On January 6th, I forgot to charge my phone overnight and was sitting by an outlet next to the TechCrunch panel. My friend came up to me told me that Daymond John was speaking right at that moment. I got up and ran over. I couldn’t believe it was Daymond John! When I first got into entrepreneurship, I started watching replays of Shark Tank in my dorm room late at night. The Sharks were some of the first entrepreneurs whose story I got to know.
I even got a photo with Daymond John afterwards!
I can’t believe I got a photo with Daymond John!!
At the TechCrunch after-party, I met a guy who’s working on personalized cancer cures using machine learning. Thanks to the fact that I just finished 7.012 Intro Biology (and passed!) I was able to have a good conversation with him on the future of personalized medicine. I also met more VR enthusiasts and some TechCrunch writers.
Later that night was the Upload party, where I passed Robert Scoble, stopped, backed up, and realized that I had just passed Robert Scoble.
If you don’t recognize him, he’s the “guy who ruined Google Glass with a shower selfie”:
Scoble even let me try on his Snap Spectacles!

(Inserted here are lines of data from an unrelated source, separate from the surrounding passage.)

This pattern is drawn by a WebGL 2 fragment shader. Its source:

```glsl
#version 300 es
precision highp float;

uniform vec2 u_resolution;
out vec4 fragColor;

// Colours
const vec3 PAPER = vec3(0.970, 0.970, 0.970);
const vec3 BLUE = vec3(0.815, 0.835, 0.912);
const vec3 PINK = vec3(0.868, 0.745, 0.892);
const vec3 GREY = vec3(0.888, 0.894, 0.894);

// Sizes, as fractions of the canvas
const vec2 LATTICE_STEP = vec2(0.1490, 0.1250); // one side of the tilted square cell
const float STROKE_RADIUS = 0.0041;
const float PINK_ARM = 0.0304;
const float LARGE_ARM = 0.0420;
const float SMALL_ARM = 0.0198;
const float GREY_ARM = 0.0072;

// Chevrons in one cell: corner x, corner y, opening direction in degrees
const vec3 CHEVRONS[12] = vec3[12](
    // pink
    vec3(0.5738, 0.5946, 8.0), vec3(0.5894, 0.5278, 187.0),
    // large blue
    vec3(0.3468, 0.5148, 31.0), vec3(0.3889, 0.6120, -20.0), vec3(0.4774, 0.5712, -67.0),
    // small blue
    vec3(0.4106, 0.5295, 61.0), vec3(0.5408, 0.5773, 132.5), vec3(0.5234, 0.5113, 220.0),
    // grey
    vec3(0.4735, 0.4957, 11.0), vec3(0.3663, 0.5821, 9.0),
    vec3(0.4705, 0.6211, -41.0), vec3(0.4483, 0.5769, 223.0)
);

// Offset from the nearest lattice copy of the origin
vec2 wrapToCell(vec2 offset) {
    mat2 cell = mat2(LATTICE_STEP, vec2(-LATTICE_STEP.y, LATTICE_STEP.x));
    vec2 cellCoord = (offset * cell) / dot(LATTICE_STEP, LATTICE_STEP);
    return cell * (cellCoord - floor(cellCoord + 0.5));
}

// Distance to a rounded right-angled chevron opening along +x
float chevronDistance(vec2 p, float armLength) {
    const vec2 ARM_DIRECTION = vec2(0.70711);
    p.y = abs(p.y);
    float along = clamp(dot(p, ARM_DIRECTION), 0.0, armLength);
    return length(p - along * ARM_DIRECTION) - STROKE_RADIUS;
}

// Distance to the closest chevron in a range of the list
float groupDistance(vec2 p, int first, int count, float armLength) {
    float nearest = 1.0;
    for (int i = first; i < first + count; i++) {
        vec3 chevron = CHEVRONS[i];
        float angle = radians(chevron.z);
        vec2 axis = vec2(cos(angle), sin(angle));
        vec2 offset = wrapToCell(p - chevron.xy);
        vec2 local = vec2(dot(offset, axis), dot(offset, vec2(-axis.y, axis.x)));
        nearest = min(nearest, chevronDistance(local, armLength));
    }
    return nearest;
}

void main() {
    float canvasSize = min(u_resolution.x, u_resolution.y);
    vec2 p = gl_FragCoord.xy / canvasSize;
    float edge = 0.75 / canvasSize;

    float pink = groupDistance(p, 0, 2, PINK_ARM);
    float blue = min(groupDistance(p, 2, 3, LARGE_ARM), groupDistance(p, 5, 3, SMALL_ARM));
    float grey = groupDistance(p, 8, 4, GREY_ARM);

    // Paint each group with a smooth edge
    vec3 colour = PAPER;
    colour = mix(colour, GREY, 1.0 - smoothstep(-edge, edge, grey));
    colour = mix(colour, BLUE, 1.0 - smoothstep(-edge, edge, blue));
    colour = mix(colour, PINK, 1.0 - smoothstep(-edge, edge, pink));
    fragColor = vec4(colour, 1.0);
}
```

The Upload party was a blast. I hung out with the founders of Upload whom I met at MIT, and I tried out countless demos of new virtual reality tech. I met people in the VR industry from all over, including people that I’ll be seeing again at the AR in Action conference at the MIT Media Lab next week. The momentum just keeps on building.
That night’s entertainment was Afrojack at the Omnia. It was the most mind-blowing concert I’ve ever been to, especially considering that at one point I joined Afrojack on stage when a VIP invited me up.
On January 7th, we finally completed exploring the first floor of CES. Our jaws dropped on the second floor. It was even larger than the first floor!
These were innovations by larger companies. Smart home technologies, autonomous driving, etc. Two of my favorites were headphones that play music by vibrating your cheekbones and speakers that are only audible to people who stand directly in its path.
Oh, also, holograms. Coming soon to a future near you.
We ended the weekend at XS, watching a performance by Alesso. Coincidentally somehow, we left the club at the same time as Alesso and my friend got a photo with him.
On January 8th, our trip had come to an end.
What an experience. I had to take the second week of January to reflect on what happened the first week. I noticed that while the conference itself was great, the real magic happened at the unofficial events built around the conference. The strongest connections I made were at the after-parties where people were more relaxed and not in a rush to try out the latest gadget.
I thought that I was going to CES to see some amazing technology, but really I went to meet some amazing people.
Now that I’m back at MIT, I’m excited to push forward into VR and spend my last semester laying the final foundations for my future. Time to get to work.